YOUR GOAL — Working from the listing below, pick each line containing the word "total" and copy it.
**** SOURCE INFORMATION
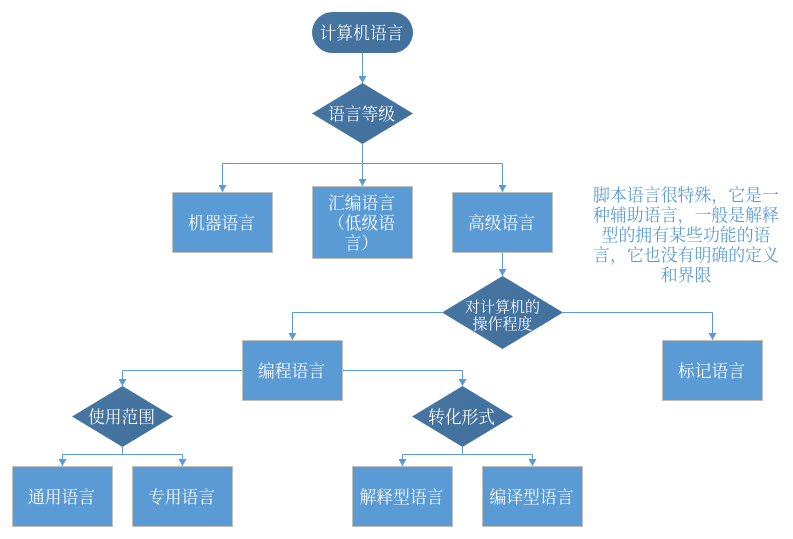
<!DOCTYPE html>
<html lang="zh-CN">
<head>
<meta charset="utf-8">
<title>计算机语言</title>
<style>
:root {
  --paper: #ffffff;
  --box: #5b9bd5;
  --box-edge: #c3bfba;
  --deep-a: #4876a3;
  --deep-b: #41709d;
  --line: #5b9bd5;
  --label: #ffffff;
}
* { box-sizing: border-box; }
html, body { margin: 0; overflow: hidden; background: var(--paper); }
.chart {
  position: relative;
  width: 793px;
  height: 539px;
  overflow: hidden;
  background: var(--paper);
  font: 300 16.8px/20px "Noto Serif CJK SC", "Noto Serif", serif;
}
.connectors { position: absolute; inset: 0; }
.connectors .link { fill: none; stroke: var(--line); stroke-width: 1; }
.connectors .tip { fill: var(--line); }
.node {
  position: absolute;
  left: var(--x);
  top: var(--y);
  width: 101px;
  height: 61px;
  padding: 0 2px 2px 0;
  display: flex;
  align-items: center;
  justify-content: center;
  text-align: center;
  white-space: nowrap;
  color: var(--label);
}
.box { background: var(--box); border: 1px solid var(--box-edge); }
.box.tall { height: 73px; }
.start {
  height: 41px;
  border-radius: 21px;
  background: linear-gradient(135deg, var(--deep-a), var(--deep-b));
}
.decision { isolation: isolate; }
.decision::before {
  content: "";
  position: absolute;
  inset: 0;
  z-index: -1;
  background: linear-gradient(135deg, var(--deep-a), var(--deep-b));
  clip-path: polygon(50% 0, 100% 50%, 50% 100%, 0 50%);
}
.decision.wide {
  width: 121px;
  height: 73px;
  padding: 3px 0 0;
  font-size: 15px;
  line-height: 17px;
}
.note {
  position: absolute;
  left: 586px;
  top: 184px;
  width: 200px;
  margin: 0;
  font-size: 16.9px;
  text-align: center;
  white-space: nowrap;
  color: var(--line);
}
</style>
</head>
<body>
<main class="chart">
  <svg class="connectors" width="793" height="539" viewBox="0 0 793 539" aria-hidden="true">
    <defs>
      <marker id="arrow" markerUnits="userSpaceOnUse" markerWidth="8" markerHeight="8" refX="7" refY="4" orient="auto">
        <polygon class="tip" points="0,0 7,4 0,8"/>
      </marker>
    </defs>
    <g marker-end="url(#arrow)">
      <path class="link" d="M362.5 53V83"/>
      <path class="link" d="M362.5 144V186"/>
      <path class="link" d="M362.5 163.5H222.5V192"/>
      <path class="link" d="M362.5 163.5H502.5V192"/>
      <path class="link" d="M502.5 253V276"/>
      <path class="link" d="M442 312.5H292.5V340"/>
      <path class="link" d="M563 312.5H712.5V340"/>
      <path class="link" d="M242 370.5H122.5V386"/>
      <path class="link" d="M343 370.5H462.5V386"/>
      <path class="link" d="M122.5 447V454.5H62.5V466"/>
      <path class="link" d="M122.5 447V454.5H182.5V466"/>
      <path class="link" d="M462.5 447V454.5H402.5V466"/>
      <path class="link" d="M462.5 447V454.5H532.5V466"/>
    </g>
  </svg>

  <div class="node start" style="--x:312px;--y:12px">计算机语言</div>
  <div class="node decision" style="--x:312px;--y:83px">语言等级</div>

  <div class="node box" style="--x:172px;--y:192px">机器语言</div>
  <div class="node box tall" style="--x:312px;--y:186px">汇编语言<br>（低级语<br>言）</div>
  <div class="node box" style="--x:452px;--y:192px">高级语言</div>

  <div class="node decision wide" style="--x:442px;--y:276px">对计算机的<br>操作程度</div>

  <div class="node box" style="--x:242px;--y:340px">编程语言</div>
  <div class="node box" style="--x:662px;--y:340px">标记语言</div>

  <div class="node decision" style="--x:72px;--y:386px">使用范围</div>
  <div class="node decision" style="--x:412px;--y:386px">转化形式</div>

  <div class="node box" style="--x:12px;--y:466px">通用语言</div>
  <div class="node box" style="--x:132px;--y:466px">专用语言</div>
  <div class="node box" style="--x:352px;--y:466px">解释型语言</div>
  <div class="node box" style="--x:482px;--y:466px">编译型语言</div>

  <p class="note">脚本语言很特殊，它是一<br>种辅助语言，一般是解释<br>型的拥有某些功能的语<br>言，它也没有明确的定义<br>和界限</p>
</main>
</body>
</html>
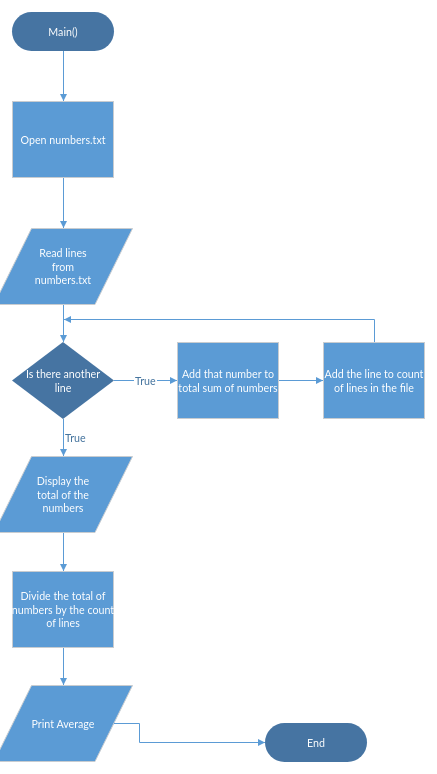
<!DOCTYPE html>
<html lang="en">
<head>
<meta charset="utf-8">
<title>Average of numbers flowchart</title>
<style>
:root {
  --paper: #ffffff;
  --step: #5b9bd5;
  --accent: #4674a2;
  --edge: #c8ccd0;
  --wire: #5b9bd5;
  --label: #41719c;
}
* { box-sizing: border-box; }
html, body { margin: 0; overflow: hidden; background: var(--paper); }
.flowchart {
  position: relative;
  width: 437px;
  height: 774px;
  overflow: hidden;
  background: var(--paper);
  font: 10.7px/13.5px Lato, "Open Sans", sans-serif;
}
.shapes { position: absolute; inset: 0; display: block; }
.wires { fill: none; stroke: var(--wire); stroke-width: 1; }
.data { fill: var(--step); stroke: var(--edge); stroke-width: 1; }
.decision-shape { fill: var(--accent); }
.node {
  position: absolute;
  left: 12px;
  width: 102px;
  height: 77px;
  display: flex;
  align-items: center;
  justify-content: center;
  text-align: center;
  white-space: nowrap;
  color: var(--paper);
}
.process { background: var(--step); border: 1px solid var(--edge); }
.terminal { height: 39px; border-radius: 20px; background: var(--accent); }
.branch {
  position: absolute;
  padding: 0 1px;
  background: var(--paper);
  color: var(--label);
}
.main { top: 12px; }
.open { top: 101px; }
.read { top: 228px; }
.decision { top: 342px; }
.add { top: 342px; left: 177px; }
.count { top: 342px; left: 323px; }
.display { top: 456px; }
.divide { top: 571px; }
.print { top: 685px; }
.end { top: 723px; left: 265px; }
.branch-right { left: 134px; top: 374px; }
.branch-down { left: 64px; top: 431px; }
</style>
</head>
<body>
<main class="flowchart">
  <svg class="shapes" width="437" height="774" viewBox="0 0 437 774" aria-hidden="true">
    <defs>
      <marker id="arrow" markerUnits="userSpaceOnUse" markerWidth="8" markerHeight="8" refX="7" refY="4" orient="auto">
        <polygon points="0,0.5 7,4 0,7.5" fill="#5b9bd5"/>
      </marker>
      <polygon id="data-shape" points="31.5,0.5 132.5,0.5 95,76.5 -6,76.5"/>
    </defs>
    <g class="data">
      <use href="#data-shape" y="228"/>
      <use href="#data-shape" y="456"/>
      <use href="#data-shape" y="685"/>
    </g>
    <polygon class="decision-shape" points="63,342 114,380.5 63,419 12,380.5"/>
    <g class="wires" marker-end="url(#arrow)">
      <path marker-end="url(#arrow)" d="M63.5 51V101"/>
      <path marker-end="url(#arrow)" d="M63.5 178V228"/>
      <path marker-end="url(#arrow)" d="M63.5 305V342"/>
      <path marker-end="url(#arrow)" d="M63.5 419V456"/>
      <path marker-end="url(#arrow)" d="M63.5 533V571"/>
      <path marker-end="url(#arrow)" d="M63.5 648V685"/>
      <path marker-end="url(#arrow)" d="M114 380.5H177"/>
      <path marker-end="url(#arrow)" d="M279 380.5H323"/>
      <path marker-end="url(#arrow)" d="M374.5 342V319.5H64"/>
      <path marker-end="url(#arrow)" d="M114 723.5H139.5V742.5H265"/>
    </g>
  </svg>

  <div class="node terminal main">Main()</div>
  <div class="node process open">Open numbers.txt</div>
  <div class="node read">Read lines<br>from<br>numbers.txt</div>
  <div class="node decision">Is there another<br>line</div>
  <div class="node process add">Add that number to<br>total sum of numbers</div>
  <div class="node process count">Add the line to count<br>of lines in the file</div>
  <div class="node display">Display the<br>total of the<br>numbers</div>
  <div class="node process divide">Divide the total of<br>numbers by the count<br>of lines</div>
  <div class="node print">Print Average</div>
  <div class="node terminal end">End</div>

  <span class="branch branch-right">True</span>
  <span class="branch branch-down">True</span>
</main>
</body>
</html>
********
FINAL ANSWER —
  <div class="node process add">Add that number to<br>total sum of numbers</div>
  <div class="node display">Display the<br>total of the<br>numbers</div>
  <div class="node process divide">Divide the total of<br>numbers by the count<br>of lines</div>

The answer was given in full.